◆ **What is needed**: Each line of the entries below that holds "slopes" is needed, copied in full.

--- Records for the exercise ---

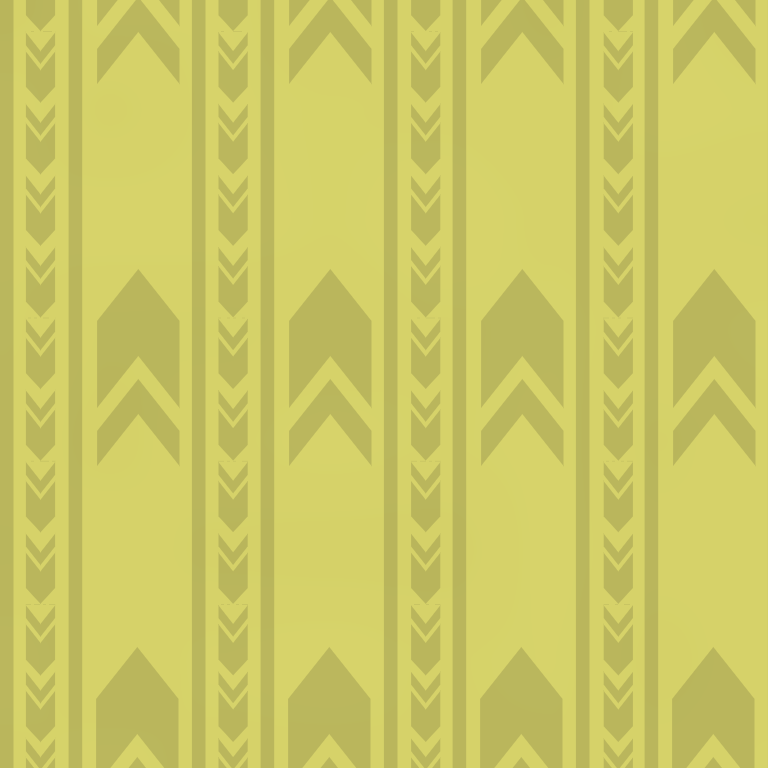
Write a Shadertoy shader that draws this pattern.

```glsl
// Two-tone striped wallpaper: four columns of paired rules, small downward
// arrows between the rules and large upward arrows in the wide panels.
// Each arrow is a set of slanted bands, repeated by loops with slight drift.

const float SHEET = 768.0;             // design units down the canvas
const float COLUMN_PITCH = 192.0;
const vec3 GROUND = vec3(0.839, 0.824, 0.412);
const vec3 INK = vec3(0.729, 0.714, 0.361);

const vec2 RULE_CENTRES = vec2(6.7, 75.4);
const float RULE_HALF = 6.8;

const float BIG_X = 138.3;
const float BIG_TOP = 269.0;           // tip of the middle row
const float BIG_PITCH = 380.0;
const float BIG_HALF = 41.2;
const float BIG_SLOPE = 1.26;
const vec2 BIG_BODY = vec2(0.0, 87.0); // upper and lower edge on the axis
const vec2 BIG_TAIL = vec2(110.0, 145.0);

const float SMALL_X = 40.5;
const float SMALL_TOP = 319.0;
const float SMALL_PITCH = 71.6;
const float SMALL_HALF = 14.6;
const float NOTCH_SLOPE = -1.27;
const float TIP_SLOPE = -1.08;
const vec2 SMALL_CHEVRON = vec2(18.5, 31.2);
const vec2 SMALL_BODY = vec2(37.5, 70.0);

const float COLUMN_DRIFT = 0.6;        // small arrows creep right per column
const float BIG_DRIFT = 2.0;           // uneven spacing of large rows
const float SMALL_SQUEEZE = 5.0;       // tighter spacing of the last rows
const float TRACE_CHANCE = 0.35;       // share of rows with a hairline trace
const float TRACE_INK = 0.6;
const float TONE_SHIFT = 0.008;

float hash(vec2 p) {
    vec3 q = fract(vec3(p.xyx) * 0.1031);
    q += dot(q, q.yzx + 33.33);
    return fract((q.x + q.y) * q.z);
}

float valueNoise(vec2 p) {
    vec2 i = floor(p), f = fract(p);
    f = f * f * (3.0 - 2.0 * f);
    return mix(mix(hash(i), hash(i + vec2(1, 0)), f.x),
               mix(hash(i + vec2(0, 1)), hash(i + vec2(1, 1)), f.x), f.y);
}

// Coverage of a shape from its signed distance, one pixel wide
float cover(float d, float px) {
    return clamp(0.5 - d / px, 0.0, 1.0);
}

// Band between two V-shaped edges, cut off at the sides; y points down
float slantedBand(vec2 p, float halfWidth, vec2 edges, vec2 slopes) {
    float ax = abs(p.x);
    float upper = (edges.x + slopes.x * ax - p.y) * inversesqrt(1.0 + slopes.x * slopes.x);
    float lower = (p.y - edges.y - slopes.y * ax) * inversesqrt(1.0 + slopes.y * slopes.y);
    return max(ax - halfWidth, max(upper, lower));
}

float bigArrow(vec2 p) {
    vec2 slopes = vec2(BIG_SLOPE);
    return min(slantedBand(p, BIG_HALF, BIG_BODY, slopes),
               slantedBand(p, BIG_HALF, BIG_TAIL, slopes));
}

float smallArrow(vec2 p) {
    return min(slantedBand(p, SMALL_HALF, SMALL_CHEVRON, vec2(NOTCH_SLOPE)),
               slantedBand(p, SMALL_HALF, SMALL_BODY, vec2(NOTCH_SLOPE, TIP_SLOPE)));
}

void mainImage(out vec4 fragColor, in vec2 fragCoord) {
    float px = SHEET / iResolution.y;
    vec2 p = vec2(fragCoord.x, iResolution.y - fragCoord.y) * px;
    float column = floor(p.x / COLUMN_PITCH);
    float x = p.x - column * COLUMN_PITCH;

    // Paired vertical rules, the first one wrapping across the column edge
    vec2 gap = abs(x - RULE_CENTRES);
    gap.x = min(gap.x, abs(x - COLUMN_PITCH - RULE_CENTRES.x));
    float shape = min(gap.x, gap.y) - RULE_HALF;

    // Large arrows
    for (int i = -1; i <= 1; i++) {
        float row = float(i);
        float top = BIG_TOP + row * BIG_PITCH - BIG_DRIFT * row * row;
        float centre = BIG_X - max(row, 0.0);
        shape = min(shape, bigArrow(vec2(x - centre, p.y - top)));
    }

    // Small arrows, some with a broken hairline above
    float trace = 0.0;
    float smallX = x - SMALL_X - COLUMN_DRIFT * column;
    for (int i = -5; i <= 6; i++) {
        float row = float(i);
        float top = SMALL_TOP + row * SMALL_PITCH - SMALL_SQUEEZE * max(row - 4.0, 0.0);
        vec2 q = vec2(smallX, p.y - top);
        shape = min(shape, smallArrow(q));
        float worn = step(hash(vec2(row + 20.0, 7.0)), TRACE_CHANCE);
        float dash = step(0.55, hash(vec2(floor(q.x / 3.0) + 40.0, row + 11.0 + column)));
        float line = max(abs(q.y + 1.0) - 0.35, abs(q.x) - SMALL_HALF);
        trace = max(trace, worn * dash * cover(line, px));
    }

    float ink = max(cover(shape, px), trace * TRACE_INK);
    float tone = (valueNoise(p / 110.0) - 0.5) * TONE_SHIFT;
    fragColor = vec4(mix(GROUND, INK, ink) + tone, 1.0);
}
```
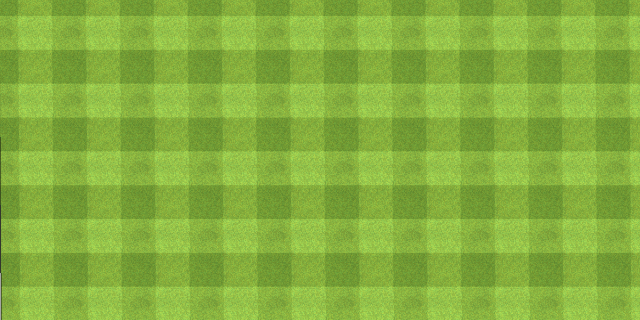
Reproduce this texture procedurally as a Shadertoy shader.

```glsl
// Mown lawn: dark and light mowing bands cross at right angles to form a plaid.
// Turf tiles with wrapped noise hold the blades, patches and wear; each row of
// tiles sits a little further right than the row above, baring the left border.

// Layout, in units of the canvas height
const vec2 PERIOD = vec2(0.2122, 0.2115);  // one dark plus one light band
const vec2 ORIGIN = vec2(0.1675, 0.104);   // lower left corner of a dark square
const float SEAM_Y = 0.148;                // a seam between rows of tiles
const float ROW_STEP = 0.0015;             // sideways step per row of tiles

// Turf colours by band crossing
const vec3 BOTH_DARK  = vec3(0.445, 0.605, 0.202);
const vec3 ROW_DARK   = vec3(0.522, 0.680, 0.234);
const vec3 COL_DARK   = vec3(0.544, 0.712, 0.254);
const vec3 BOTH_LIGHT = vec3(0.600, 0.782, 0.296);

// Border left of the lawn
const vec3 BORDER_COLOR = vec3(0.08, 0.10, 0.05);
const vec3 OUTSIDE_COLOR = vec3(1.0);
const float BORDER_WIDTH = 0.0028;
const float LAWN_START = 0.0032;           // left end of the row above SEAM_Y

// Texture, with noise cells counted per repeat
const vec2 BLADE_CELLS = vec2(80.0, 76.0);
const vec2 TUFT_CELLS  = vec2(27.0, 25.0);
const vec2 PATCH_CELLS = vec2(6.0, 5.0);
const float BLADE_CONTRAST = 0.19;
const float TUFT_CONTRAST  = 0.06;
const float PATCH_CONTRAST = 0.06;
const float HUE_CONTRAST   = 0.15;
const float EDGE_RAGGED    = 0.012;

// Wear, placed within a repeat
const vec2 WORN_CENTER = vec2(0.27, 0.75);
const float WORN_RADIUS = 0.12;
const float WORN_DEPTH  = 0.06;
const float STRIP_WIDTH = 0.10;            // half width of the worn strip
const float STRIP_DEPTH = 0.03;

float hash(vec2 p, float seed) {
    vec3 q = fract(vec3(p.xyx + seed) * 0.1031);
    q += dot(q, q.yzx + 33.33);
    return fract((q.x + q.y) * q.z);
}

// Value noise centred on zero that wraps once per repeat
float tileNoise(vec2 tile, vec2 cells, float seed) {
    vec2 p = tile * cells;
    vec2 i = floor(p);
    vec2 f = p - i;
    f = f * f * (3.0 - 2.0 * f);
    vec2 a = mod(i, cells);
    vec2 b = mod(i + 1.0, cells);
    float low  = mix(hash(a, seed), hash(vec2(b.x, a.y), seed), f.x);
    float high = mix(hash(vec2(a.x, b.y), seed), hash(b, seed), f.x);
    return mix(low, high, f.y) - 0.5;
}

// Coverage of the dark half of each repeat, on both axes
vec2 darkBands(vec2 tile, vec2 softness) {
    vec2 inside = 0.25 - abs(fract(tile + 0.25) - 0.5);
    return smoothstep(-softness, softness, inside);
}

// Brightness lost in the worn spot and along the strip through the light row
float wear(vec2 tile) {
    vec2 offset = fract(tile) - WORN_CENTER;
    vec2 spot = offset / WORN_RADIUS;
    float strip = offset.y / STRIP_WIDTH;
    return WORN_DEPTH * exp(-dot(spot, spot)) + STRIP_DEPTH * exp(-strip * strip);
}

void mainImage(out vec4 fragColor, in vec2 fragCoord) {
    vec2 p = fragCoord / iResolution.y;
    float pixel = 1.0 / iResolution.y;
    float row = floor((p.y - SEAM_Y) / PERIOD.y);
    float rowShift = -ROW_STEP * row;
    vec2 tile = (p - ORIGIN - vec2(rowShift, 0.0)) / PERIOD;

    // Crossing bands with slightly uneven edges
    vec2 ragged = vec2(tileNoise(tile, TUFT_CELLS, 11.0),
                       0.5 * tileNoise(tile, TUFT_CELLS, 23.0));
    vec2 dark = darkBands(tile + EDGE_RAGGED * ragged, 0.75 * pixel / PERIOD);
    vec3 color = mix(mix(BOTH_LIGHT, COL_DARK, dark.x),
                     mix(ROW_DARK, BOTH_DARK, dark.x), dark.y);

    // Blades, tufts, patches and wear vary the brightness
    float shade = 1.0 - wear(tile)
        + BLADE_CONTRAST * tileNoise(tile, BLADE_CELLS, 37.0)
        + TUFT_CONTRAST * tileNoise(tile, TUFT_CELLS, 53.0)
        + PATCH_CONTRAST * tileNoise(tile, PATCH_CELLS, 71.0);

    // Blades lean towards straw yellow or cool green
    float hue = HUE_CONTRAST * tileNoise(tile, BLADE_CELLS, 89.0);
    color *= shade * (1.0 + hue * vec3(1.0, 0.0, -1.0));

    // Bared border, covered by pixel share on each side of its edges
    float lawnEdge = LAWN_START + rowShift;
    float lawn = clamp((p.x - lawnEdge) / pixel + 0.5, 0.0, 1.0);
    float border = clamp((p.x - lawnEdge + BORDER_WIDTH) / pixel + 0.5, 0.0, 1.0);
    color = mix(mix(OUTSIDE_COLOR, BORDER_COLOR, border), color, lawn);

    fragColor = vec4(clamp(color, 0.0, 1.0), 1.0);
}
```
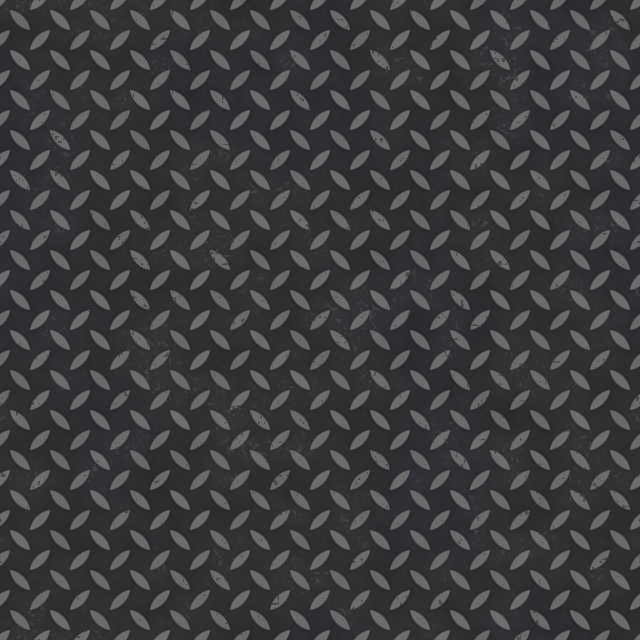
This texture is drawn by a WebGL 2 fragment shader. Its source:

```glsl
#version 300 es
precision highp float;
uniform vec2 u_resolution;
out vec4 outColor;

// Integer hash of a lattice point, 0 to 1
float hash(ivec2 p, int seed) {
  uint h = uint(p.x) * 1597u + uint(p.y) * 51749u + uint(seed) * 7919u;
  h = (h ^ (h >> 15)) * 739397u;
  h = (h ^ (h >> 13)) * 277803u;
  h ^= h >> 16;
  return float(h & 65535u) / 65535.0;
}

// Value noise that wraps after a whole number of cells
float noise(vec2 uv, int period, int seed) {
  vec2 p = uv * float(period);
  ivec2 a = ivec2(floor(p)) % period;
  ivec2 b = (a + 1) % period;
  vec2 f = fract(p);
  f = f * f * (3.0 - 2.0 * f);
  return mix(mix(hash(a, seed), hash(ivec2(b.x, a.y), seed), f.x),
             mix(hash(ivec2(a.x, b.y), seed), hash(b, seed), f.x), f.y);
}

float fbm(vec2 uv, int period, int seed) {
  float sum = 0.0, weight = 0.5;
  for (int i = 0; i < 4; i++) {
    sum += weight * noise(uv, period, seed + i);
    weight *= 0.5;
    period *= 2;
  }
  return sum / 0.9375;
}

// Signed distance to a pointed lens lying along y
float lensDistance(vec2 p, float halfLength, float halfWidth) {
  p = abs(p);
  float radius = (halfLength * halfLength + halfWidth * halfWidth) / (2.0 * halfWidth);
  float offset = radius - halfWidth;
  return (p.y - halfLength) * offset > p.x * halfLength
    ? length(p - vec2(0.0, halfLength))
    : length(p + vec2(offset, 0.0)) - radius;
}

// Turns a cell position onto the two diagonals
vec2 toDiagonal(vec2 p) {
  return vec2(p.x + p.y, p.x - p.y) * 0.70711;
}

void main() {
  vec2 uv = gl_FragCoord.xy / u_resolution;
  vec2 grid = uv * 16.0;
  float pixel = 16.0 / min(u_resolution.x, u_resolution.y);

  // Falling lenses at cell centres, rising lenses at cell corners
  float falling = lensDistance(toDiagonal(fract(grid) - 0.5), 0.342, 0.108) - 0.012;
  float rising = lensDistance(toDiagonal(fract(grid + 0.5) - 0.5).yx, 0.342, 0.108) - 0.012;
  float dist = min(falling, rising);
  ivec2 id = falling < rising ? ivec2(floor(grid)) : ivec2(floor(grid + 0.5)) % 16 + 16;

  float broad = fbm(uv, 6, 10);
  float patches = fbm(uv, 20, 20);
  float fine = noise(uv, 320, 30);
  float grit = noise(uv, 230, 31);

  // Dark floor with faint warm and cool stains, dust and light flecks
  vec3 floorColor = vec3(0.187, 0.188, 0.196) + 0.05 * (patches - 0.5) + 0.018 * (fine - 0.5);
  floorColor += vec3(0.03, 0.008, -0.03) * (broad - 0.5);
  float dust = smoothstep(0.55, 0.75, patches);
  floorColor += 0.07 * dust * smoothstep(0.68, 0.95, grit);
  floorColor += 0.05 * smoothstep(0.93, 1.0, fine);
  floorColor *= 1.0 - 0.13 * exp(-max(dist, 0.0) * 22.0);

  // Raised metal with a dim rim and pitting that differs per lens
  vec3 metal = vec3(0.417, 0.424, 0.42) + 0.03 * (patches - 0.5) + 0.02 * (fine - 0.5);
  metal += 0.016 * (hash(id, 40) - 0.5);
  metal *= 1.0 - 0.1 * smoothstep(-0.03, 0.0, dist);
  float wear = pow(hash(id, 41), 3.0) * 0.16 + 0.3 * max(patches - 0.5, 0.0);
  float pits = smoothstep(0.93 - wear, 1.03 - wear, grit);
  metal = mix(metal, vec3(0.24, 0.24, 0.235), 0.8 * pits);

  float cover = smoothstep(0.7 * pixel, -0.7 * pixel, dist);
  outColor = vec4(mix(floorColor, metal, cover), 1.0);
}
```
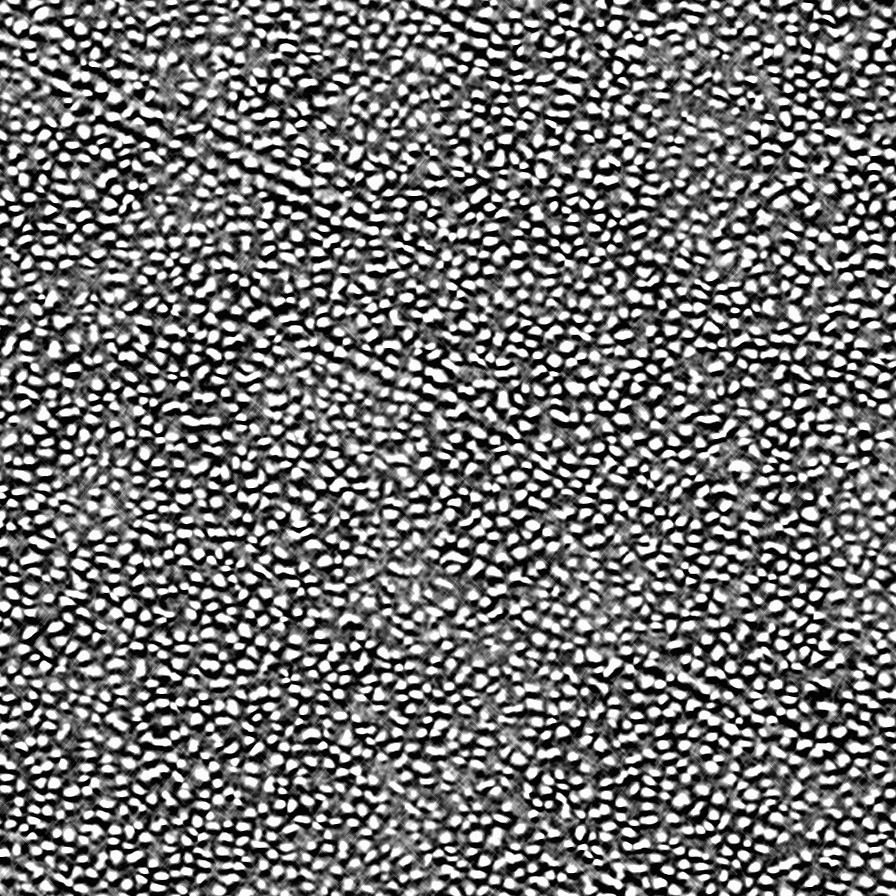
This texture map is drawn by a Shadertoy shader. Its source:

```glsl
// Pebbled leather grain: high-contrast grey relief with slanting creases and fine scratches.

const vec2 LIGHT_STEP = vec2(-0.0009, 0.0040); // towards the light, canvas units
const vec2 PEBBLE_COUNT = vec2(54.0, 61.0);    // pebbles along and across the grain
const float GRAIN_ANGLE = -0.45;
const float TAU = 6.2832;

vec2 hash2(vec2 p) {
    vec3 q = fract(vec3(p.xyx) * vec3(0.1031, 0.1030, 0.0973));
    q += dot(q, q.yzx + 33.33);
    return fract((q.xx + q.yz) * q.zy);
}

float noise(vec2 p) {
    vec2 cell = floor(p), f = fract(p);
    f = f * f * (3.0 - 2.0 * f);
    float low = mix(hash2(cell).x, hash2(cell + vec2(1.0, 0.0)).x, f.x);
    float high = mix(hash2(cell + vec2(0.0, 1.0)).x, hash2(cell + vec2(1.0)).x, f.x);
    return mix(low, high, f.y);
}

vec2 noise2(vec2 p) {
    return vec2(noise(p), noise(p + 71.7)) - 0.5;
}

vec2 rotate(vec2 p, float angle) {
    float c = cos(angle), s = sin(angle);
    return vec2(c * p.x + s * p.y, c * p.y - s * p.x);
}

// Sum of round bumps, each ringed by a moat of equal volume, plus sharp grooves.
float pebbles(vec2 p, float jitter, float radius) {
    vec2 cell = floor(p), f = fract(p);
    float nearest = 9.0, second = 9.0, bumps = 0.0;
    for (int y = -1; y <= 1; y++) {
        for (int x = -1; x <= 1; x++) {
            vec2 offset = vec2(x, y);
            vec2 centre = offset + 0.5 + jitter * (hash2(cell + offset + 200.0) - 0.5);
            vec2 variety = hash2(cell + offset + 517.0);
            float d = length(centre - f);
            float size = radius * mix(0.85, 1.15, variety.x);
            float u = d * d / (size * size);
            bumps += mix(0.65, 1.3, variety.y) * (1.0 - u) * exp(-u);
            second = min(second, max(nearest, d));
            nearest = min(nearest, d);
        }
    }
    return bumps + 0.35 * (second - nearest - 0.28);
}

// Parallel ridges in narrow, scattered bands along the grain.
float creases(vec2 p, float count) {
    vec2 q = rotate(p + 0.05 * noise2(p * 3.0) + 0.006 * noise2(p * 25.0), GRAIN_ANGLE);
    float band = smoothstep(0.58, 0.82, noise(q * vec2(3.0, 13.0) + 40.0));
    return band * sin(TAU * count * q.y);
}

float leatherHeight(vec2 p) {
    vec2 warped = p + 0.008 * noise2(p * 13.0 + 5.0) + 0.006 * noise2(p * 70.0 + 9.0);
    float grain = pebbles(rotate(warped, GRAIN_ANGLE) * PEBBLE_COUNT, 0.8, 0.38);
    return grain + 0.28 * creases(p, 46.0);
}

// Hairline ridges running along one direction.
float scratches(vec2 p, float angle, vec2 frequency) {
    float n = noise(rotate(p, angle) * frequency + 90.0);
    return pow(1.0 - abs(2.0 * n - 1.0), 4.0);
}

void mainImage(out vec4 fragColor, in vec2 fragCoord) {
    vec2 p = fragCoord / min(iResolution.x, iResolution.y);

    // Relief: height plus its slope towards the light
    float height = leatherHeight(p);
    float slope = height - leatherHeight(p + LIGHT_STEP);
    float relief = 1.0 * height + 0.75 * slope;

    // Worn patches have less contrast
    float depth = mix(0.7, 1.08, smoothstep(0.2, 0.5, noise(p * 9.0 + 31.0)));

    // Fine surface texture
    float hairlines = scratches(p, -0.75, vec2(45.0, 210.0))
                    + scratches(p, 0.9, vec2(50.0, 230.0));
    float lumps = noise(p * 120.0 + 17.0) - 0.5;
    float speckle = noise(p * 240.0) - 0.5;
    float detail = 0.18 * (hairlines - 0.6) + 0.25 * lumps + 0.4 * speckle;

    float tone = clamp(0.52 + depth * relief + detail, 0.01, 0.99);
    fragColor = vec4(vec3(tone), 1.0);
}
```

---

◆ **Answer space**:
float slantedBand(vec2 p, float halfWidth, vec2 edges, vec2 slopes) {
    float upper = (edges.x + slopes.x * ax - p.y) * inversesqrt(1.0 + slopes.x * slopes.x);
    float lower = (p.y - edges.y - slopes.y * ax) * inversesqrt(1.0 + slopes.y * slopes.y);
    vec2 slopes = vec2(BIG_SLOPE);
    return min(slantedBand(p, BIG_HALF, BIG_BODY, slopes),
               slantedBand(p, BIG_HALF, BIG_TAIL, slopes));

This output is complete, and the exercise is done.